This topic is nothing new but...it's always a good reminder as we sometimes can get relaxed on heat related topics. Every year, dozens of workers die and thousands more become ill while working in extreme heat or humid conditions. There is a range of heat illnesses that can affect anyone, regardless of age or physical condition. Exposure can happen both indoors and out. Under OSHA law, employers are responsible for protecting workers from extreme heat. An employer with workers exposed to high temperatures should establish a complete heat illness prevention program.
Provide workers with water, rest and shade;
Allow new or returning workers to gradually increase;workloads and take more frequent breaks as they acclimatize, or build a tolerance for working in the heat;
Plan for emergencies and train workers on prevention; and
Monitor workers for signs of illness.
Planning and Supervision
Plan ahead to protect workers. Creating a written plan to prevent heat-related illness will help. Some important elements to consider when creating the heat plan are:
Who will provide oversight on a daily basis?
How will new workers gradually develop heat tolerance?
Temporary workers may be more susceptible to heat and require closer supervision.
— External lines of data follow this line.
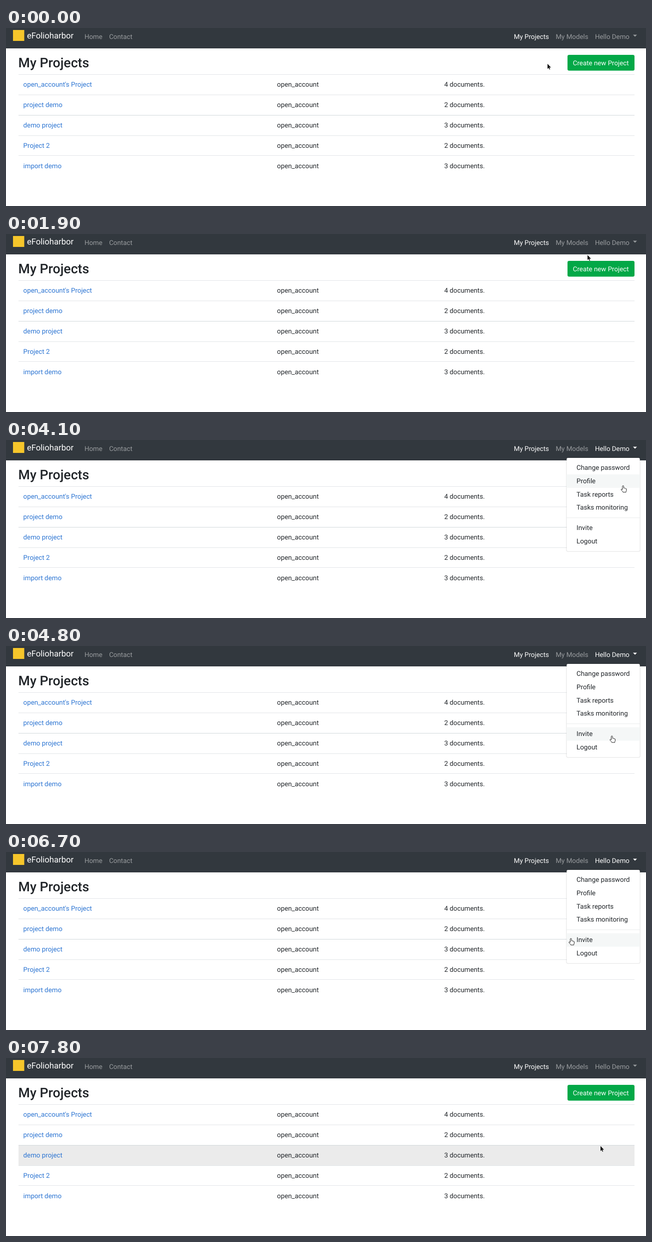
Recreate the animation shown at these times as an HTML page. Size 1280 px wide and 358 px high, loop 8 s.

```html
<!DOCTYPE html>
<html lang="en">
<head>
<meta charset="utf-8">
<title>My Projects</title>
<style>
  html, body { margin: 0; width: 100%; height: 100%; overflow: hidden; background: #fff; }
  svg { display: block; width: 1280px; height: 358px; }
  text { font-family: Roboto, sans-serif; font-size: 13.333px; fill: #212529; text-rendering: geometricPrecision; white-space: pre; }
</style>
</head>
<body>
<svg id="stage" viewBox="0 0 1280 358" xmlns="http://www.w3.org/2000/svg"></svg>
<script>
const LOOP = 8000, STEP = 100;
const OPEN = 3100, PRESS = 7700, RELOAD = 7800;
const DIM = '#999c9f', HOVER = '#cccecf', LIT = '#fff', INK = '#212529', BLUE = '#2b78e8';
const stage = document.getElementById('stage');

function add(tag, attrs, parent = stage) {
  const el = document.createElementNS(stage.namespaceURI, tag);
  for (const key in attrs) el.setAttribute(key, attrs[key]);
  parent.appendChild(el);
  return el;
}
const rect = (x, y, width, height, fill, parent) => add('rect', { x, y, width, height, fill }, parent);
function label(text, x, y, fill = INK, parent) {
  const el = add('text', { x, y }, parent);
  el.style.fill = fill;
  el.textContent = text;
  return el;
}
const show = (el, on) => el.setAttribute('visibility', on ? 'visible' : 'hidden');

// Navigation bar
const NAV = 21.8;
rect(0, 0, 1280, 41, '#32383e');
rect(14, 4, 22.5, 22, '#f6c62b');
label('eFolioharbor', 41.9, 21, LIT).style.fontSize = '16.667px';
label('Home', 156.9, NAV, DIM);
label('Contact', 206.2, NAV, DIM);
label('My Projects', 1015.8, NAV, LIT);
label('My Models', 1099.4, NAV, DIM);
const hello = label('Hello Demo', 1177.9, NAV, DIM);
const caret = add('path', { d: 'M1254 13.5h8l-4 4z' });

// Heading and button
const title = label('My Projects', 24.6, 79.3);
title.style.fontSize = '26.667px';
title.style.fontWeight = 500;
add('rect', { x: 1123, y: 54.1, width: 134, height: 31.6, rx: 3.3, fill: '#03a847' });
label('Create new Project', 1133.8, 74.8, LIT);

// Project table
const ROW = 40.85, TABLE = 93;
const rowHover = rect(25, 175, 1232, 41, '#ebebeb');
const user = 'open_account';
const projects = [[user + "'s Project", 4], ['project demo', 2], ['demo project', 3], ['Project 2', 2], ['import demo', 3]];
projects.forEach(([name, count], i) => {
  const y = TABLE + i * ROW;
  rect(25, Math.round(y), 1232, 1, i === 2 ? '#d3d8dc' : '#e2e5e8');
  label(name, 34.6, y + 25.3, '#2b74d2');
  label(user, 542.1, y + 25.3);
  label(count + ' documents.', 876.5, y + 25.3);
});

// Drop-down menu
const menu = add('g', {});
add('rect', { x: 1120.5, y: 35.3, width: 148, height: 189.2, rx: 3.3, fill: '#000', 'fill-opacity': 0.15 }, menu);
add('rect', { x: 1121.3, y: 36.1, width: 146.4, height: 187.6, rx: 2.5, fill: '#fff' }, menu);
rect(1121.3, 155.9, 146.4, 0.9, '#e6e9ec', menu);
const ITEM = 26.67;
const items = ['Change password', 'Profile', 'Task reports', 'Tasks monitoring', 'Invite', 'Logout'].map((name, i) => {
  const top = 43 + i * ITEM + (i > 3 ? 14.1 : 0);
  const back = rect(1121, top - 0.4, 147, 27, '#f5f7f7', menu);
  return { top, back, text: label(name, 1141.1, top + 17.4, INK, menu) };
});

// Pointers, tip at 0,0
const arrow = add('path', {
  d: 'M0 0V10.2L2.3 8.1 3.8 11.6 5.3 11 3.8 7.6H7Z',
  fill: '#111', stroke: '#fff', 'stroke-width': 0.8, 'paint-order': 'stroke'
});
const hand = add('path', {
  d: 'M-1.5 7.6V1.2a1.3 1.3 0 0 1 2.6 0V4.8q1.2-.7 2 .3 1.2-.4 1.8.5 1.5-.2 1.5 1.4v2q0 1.6-.8 2.8v1.2h-6q-.2-1-1.5-2.3-1.6-1.8-2.3-3 .3-1.5 1.8-.7z',
  fill: '#fff', stroke: '#222', 'stroke-width': 1, 'stroke-linejoin': 'round'
});

// Pointer path: time, x, y, ease-out power for y
const path = [
  [0, 1083, 72], [1100, 1083, 72], [2000, 1173, 41, 1.5], [2800, 1247.3, 19.2], [3700, 1247.3, 19.2],
  [4100, 1234.4, 92], [4600, 1223, 168.5], [4800, 1212, 181], [5200, 1172, 152], [5500, 1144, 164],
  [5600, 1131.5, 165.5], [6200, 1192, 172.5], [6300, 1192, 172.5], [6700, 1130, 174],
  [6800, 1130, 174], [7300, 1190.3, 175.2], [7700, 1190.3, 175.2], [7800, 1189, 177], [8000, 1189, 177]
];
function pointerAt(t) {
  const i = Math.max(1, path.findIndex(p => p[0] >= t));
  const [t0, x0, y0] = path[i - 1], [t1, x1, y1, power = 1] = path[i];
  const k = (t - t0) / (t1 - t0);
  return [x0 + (x1 - x0) * k, y0 + (y1 - y0) * (1 - (1 - k) ** power)];
}

function draw(time) {
  const t = Math.floor((time % LOOP) / STEP) * STEP;
  const [x, y] = pointerAt(t);
  const open = t >= OPEN && t < RELOAD;
  const overHello = x > 1171 && y < 34;
  const tint = open ? LIT : overHello ? HOVER : DIM;
  hello.style.fill = tint;
  caret.setAttribute('fill', tint);

  let overItem = false;
  show(menu, open);
  items.forEach(({ top, back, text }, i) => {
    const over = open && y >= top && y < top + ITEM;
    const pressed = over && i === 4 && t >= PRESS;
    overItem = overItem || over;
    show(back, over);
    back.setAttribute('fill', pressed ? BLUE : '#f5f7f7');
    text.style.fill = pressed ? LIT : INK;
  });
  show(rowHover, t >= RELOAD);

  const pointing = overHello || overItem;
  show(hand, pointing);
  show(arrow, !pointing);
  (pointing ? hand : arrow).setAttribute('transform', `translate(${x.toFixed(2)} ${y.toFixed(2)})`);
}

const start = performance.now();
function tick() {
  draw(performance.now() - start);
  requestAnimationFrame(tick);
}
draw(0);
tick();
</script>
</body>
</html>
```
Workers returning from extended leave (typically defined as more than two weeks) may also be at increased risk.
How will the employer ensure that first aid is adequate and the protocol for summoning medical assistance in situations beyond first-aid is effective?
What engineering controls and work practices will be used to reduce heat stress?
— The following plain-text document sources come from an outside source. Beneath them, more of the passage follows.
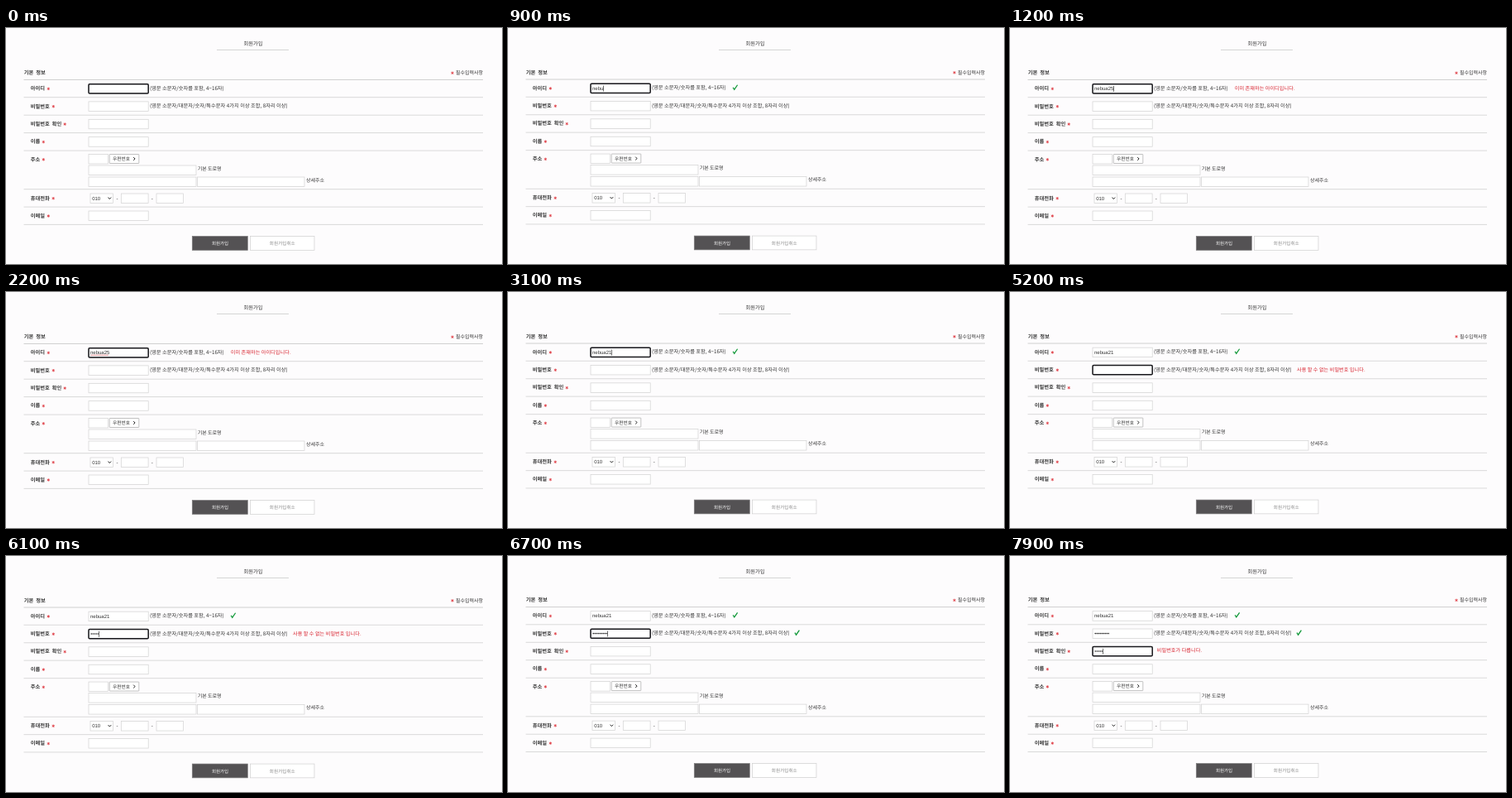
Write an HTML page that moves like this. It is 600 px wide and 285 px high and loops after 8000 ms.

```html
<!DOCTYPE html>
<html>
<head>
<meta charset="utf-8">
<title>회원가입</title>
<style>
html, body { margin: 0; width: 100%; height: 100%; overflow: hidden; background: #fdfcfd; }
svg { display: block; width: 100vw; height: 100vh; }
text { font: 6.25px 'Noto Sans CJK KR', 'Noto Sans CJK', sans-serif; fill: #333; white-space: pre; text-rendering: geometricPrecision; }
.label { font-weight: 700; word-spacing: 1.5px; }
.latin { font: 6px 'Liberation Sans', Arial, sans-serif; }
.error { fill: #d8232f; font-size: 6.2px; }
</style>
</head>
<body>
<svg id="stage" viewBox="0 0 600 285"></svg>
<script>
const LOOP = 8000;
const NS = 'http://www.w3.org/2000/svg';
const stage = document.getElementById('stage');

function add(parent, tag, attrs, content) {
  const el = document.createElementNS(NS, tag);
  for (const key in attrs) el.setAttribute(key, attrs[key]);
  if (content !== undefined) el.textContent = content;
  parent.appendChild(el);
  return el;
}

const label = (g, x, mid, str, attrs) => add(g, 'text', { x, y: mid + 2.2, ...attrs }, str);
const sized = (size, extra) => ({ style: `font-size:${size}px`, ...extra });
const box = (g, x, y, width, height = 11.5, attrs) =>
  add(g, 'rect', { x, y, width, height, fill: '#fff', stroke: '#d2d2d2', 'stroke-width': 0.7, ...attrs });
const rule = (g, x1, x2, y, stroke) =>
  add(g, 'path', { d: `M${x1} ${y}H${x2}`, stroke, 'stroke-width': 0.7 });
const stroke = (g, d, color, width) =>
  add(g, 'path', { d, fill: 'none', stroke: color, 'stroke-width': width });
const star = (g, x, y) =>
  stroke(g, `M${x} ${y - 1.7}v3.4M${x - 1.5} ${y - 0.85}l3 1.7M${x + 1.5} ${y - 0.85}l-3 1.7`, '#e0434b', 0.9);
const tick = (g, x, y) => stroke(g, `M${x} ${y}l1.6 2.5 3.8 -5.6`, '#159a3c', 1.3);
const show = (el, on) => el.setAttribute('visibility', on ? 'visible' : 'hidden');

// Title
label(stage, 299, 18.8, '회원가입', { 'text-anchor': 'middle' });
rule(stage, 255, 342, 26.5, '#c4c4c4');

// Form
const form = add(stage, 'g', {});
label(form, 21.8, 54, '기본 정보', { class: 'label' });
star(form, 540, 54.3);
label(form, 577, 54, '필수입력사항', sized(6, { 'text-anchor': 'end' }));

rule(form, 21.5, 577, 62.5, '#bdbdbd');
[83.7, 105.2, 126.6, 148.1, 194.7, 216.1, 237.4].forEach(y => rule(form, 21.5, 577, y, '#cbcbcb'));

[['아이디', 73, 51.3], ['비밀번호', 94.3, 57.3], ['비밀번호 확인', 115.7, 71.2], ['이름', 137.2, 45.3],
 ['주소', 158.4, 45.3], ['휴대전화', 205.3, 57.2], ['이메일', 226.6, 51.3]].forEach(([str, y, x]) => {
  label(form, 29.8, y, str, { class: 'label' });
  star(form, x, y + 0.4);
});

label(form, 174, 72.7, '(영문 소문자/숫자를 포함, 4~16자)', sized(6.25));
label(form, 174, 94, '(영문 소문자/대문자/숫자/특수문자 4가지 이상 조합, 8자리 이상)', sized(6.25));

const fieldTop = [67.6, 88.9, 110.3];
[...fieldTop, 131.7, 221].forEach(y => box(form, 100, y, 72.2));

// Address
box(form, 100, 152.5, 23.5);
box(form, 125.2, 152.5, 35.6, 11, { stroke: '#a8a8a8', rx: 0.5 });
label(form, 129, 158, '우편번호', sized(5.75));
stroke(form, 'M154.2 156.1l1.9 1.9 -1.9 1.9', '#222', 1);
box(form, 100, 166, 130);
label(form, 231.7, 169.4, '기본 도로명', sized(6));
box(form, 100, 180, 130);
box(form, 231.5, 180, 129.5);
label(form, 363, 183.6, '상세주소', sized(6));

// Phone
box(form, 102, 200, 27.5);
label(form, 104.2, 205.5, '010', { class: 'latin' });
stroke(form, 'M123.6 204.6l1.8 1.9 1.8 -1.9', '#222', 1);
box(form, 139.3, 200, 32.8);
box(form, 182, 200, 32.5);
[133.4, 175.8].forEach(x => label(form, x, 205.4, '-', { class: 'latin' }));

// Buttons
box(form, 225.3, 251.5, 67, 16.8, { fill: '#545254', stroke: '#7a787a' });
label(form, 259, 260, '회원가입', sized(5.5, { 'text-anchor': 'middle', fill: '#fff' })).style.fill = '#fff';
box(form, 295.4, 251.5, 77.6, 16.8, { stroke: '#cfcfcf' });
label(form, 334.3, 260, '회원가입취소', sized(5.6, { 'text-anchor': 'middle' })).style.fill = '#8a8a8a';

// Live parts
const focusRing = box(form, 100, 0, 72.2, 11.2, { fill: 'none', stroke: '#18181c', 'stroke-width': 1.5, rx: 1.3 });
const idText = label(form, 102, 73.2, '', { class: 'latin' });
const squiggle = stroke(form, '', '#e0525a', 0.6);
const dots = [94.5, 115.9].map(y => ({ y, path: add(form, 'path', { fill: '#222' }) }));
const caret = add(form, 'rect', { width: 0.6, height: 7, fill: '#111' });
const idTick = tick(form, 272.2, 72.3);
const pwTick = tick(form, 347, 93.6);
const idError = label(form, 271.8, 72.7, '이미 존재하는 아이디입니다.', { class: 'error' });
const pwError = label(form, 347, 94, '사용 할 수 없는 비밀번호 입니다.', { class: 'error' });
const matchError = label(form, 177.8, 114.8, '비밀번호가 다릅니다.', { class: 'error' });

const TAKEN = 'nebua25';
const FREE = 'nebua21';
const idKeys = [600, 700, 800, 900, 1000, 1100, 1200];
const pwKeys = [5400, 5600, 5800, 5900, 6100, 6200, 6300, 6300, 6600];
const againKeys = [7300, 7500, 7600, 7700, 7900];
const blinks = [400, 1500, 1800, 2200, 2400, 3400, 3800, 4100, 4400, 5200, 5400];

const passed = (times, t) => times.filter(at => at <= t).length;
const within = (t, from, to) => t >= from && t < to;

function idAt(t) {
  if (t < 2400) return TAKEN.slice(0, passed(idKeys, t));
  return FREE.slice(0, t < 2900 ? 6 : 7);
}

function drawDots({ y, path }, count) {
  let d = '';
  for (let i = 0; i < count; i++) d += `M${102.4 + 2 * i} ${y}a.8 .8 0 1 0 1.6 0a.8 .8 0 1 0 -1.6 0`;
  path.setAttribute('d', d);
}

function render(t) {
  const id = idAt(t);
  const counts = [passed(pwKeys, t), passed(againKeys, t)];
  const field = t < 4500 ? 0 : t < 6900 ? 1 : 2;
  const idOk = id.length > 3 && id !== TAKEN;
  const pwOk = counts[0] === 9;

  form.setAttribute('transform', `translate(0 ${-0.45 * (idOk + pwOk)})`);
  idText.textContent = id;
  const idWidth = id ? idText.getComputedTextLength() : 0;
  dots.forEach((row, i) => drawDots(row, counts[i]));

  focusRing.setAttribute('y', fieldTop[field] + 0.15);
  caret.setAttribute('x', field ? 102.2 + 2 * counts[field - 1] : 102 + idWidth);
  caret.setAttribute('y', fieldTop[field] + 2.4);
  show(caret, passed(blinks, t) % 2);

  let wave = 'M102 76.6';
  for (let x = 0; x + 2 <= idWidth; x += 2) wave += 'l1 -.7l1 .7';
  squiggle.setAttribute('d', wave);
  show(squiggle, within(t, 1800, 2400) || within(t, 3700, 4500));

  show(idTick, idOk);
  show(pwTick, pwOk);
  show(idError, id === TAKEN);
  show(pwError, within(t, 4600, 6600));
  show(matchError, t >= 7000);
}

const start = performance.now();
function frame() {
  render((performance.now() - start) % LOOP);
  requestAnimationFrame(frame);
}
frame();
</script>
</body>
</html>
```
How will heat stress be measured?
How will the employer respond when the National Weather Service issues a heat advisory or heat warning?
How will the employer determine if the total heat stress is hazardous?
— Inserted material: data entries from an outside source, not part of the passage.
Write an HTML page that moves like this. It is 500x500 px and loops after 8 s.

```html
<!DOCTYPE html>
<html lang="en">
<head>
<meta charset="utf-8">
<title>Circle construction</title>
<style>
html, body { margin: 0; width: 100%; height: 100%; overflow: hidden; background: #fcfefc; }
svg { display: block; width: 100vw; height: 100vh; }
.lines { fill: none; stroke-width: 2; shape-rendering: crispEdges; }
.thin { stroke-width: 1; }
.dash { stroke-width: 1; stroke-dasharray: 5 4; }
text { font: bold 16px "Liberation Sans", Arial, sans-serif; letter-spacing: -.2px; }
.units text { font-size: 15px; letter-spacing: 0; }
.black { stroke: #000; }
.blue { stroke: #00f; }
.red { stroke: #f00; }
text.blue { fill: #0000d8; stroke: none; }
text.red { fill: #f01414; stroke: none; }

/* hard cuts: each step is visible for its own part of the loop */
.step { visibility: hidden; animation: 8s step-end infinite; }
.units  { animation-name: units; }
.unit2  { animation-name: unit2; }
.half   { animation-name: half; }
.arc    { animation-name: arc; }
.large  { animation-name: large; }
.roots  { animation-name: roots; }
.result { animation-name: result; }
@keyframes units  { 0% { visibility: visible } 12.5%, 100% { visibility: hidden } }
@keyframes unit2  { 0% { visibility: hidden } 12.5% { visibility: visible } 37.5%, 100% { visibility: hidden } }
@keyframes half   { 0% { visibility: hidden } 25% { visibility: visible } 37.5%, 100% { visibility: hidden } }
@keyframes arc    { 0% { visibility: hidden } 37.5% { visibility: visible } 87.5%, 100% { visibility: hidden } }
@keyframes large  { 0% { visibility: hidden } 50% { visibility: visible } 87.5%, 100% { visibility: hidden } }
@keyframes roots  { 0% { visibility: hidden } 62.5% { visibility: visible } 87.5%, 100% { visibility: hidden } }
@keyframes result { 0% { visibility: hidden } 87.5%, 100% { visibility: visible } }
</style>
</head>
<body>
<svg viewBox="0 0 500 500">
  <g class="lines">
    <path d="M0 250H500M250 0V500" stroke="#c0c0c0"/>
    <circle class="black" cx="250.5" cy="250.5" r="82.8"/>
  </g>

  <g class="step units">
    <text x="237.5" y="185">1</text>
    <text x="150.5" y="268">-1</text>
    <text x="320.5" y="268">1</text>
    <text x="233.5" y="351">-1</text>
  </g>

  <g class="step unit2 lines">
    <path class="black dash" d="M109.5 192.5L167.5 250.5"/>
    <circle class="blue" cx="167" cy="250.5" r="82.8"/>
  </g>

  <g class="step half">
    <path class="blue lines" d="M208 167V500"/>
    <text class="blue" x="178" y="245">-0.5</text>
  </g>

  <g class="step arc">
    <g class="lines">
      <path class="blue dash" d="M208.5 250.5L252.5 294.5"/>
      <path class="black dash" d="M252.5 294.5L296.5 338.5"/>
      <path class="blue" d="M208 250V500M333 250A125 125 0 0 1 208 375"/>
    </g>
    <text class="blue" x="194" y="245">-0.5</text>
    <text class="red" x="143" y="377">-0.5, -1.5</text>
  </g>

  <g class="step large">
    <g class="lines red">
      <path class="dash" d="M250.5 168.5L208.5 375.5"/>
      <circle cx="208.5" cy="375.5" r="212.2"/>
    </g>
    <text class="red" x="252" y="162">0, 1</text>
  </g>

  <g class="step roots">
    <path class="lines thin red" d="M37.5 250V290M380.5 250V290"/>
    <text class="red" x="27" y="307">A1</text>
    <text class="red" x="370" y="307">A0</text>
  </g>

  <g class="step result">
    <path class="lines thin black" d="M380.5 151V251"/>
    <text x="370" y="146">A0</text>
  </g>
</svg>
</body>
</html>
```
What training will be provided to workers?
Day-to-Day Supervision Day-to-day supervision should be established through at least one individual at the worksite. This individual (or group) should be responsible for monitoring conditions and implementing the employer's heat plan throughout the workday. Such supervisorscan be foremen, job-site supervisors, plant managers, safety directors, or anyone else with the proper training. Proper training includes knowing how to:
Identify and control heat hazards;
Recognize early symptoms of heat stress;
Administer first aid for heat-related illnesses; and
Activate emergency medical services quickly when needed.
Ideally, the individual who is responsible for the heat plan should be on-site, where the workers are. On-site monitoring allows accurate determination of heat stress. In some industries with a widely distributed workforce, such as mail and package delivery, on-site monitoring might not be feasible. In those cases, the responsible individual at the site should be fully trained on the means and methods to contact and report to the employer any adverse heat related conditions that may develop on the site as well as any signs and symptoms of heat related illness experienced by any of the workers. Keeping everyone safe in high heat work conditions is a necessity! We at Worker Care are here to help answer any questions you might have regarding the symptoms and signs of heat exhaustion and provide care to you or your employees if non-life threatening symptoms arise.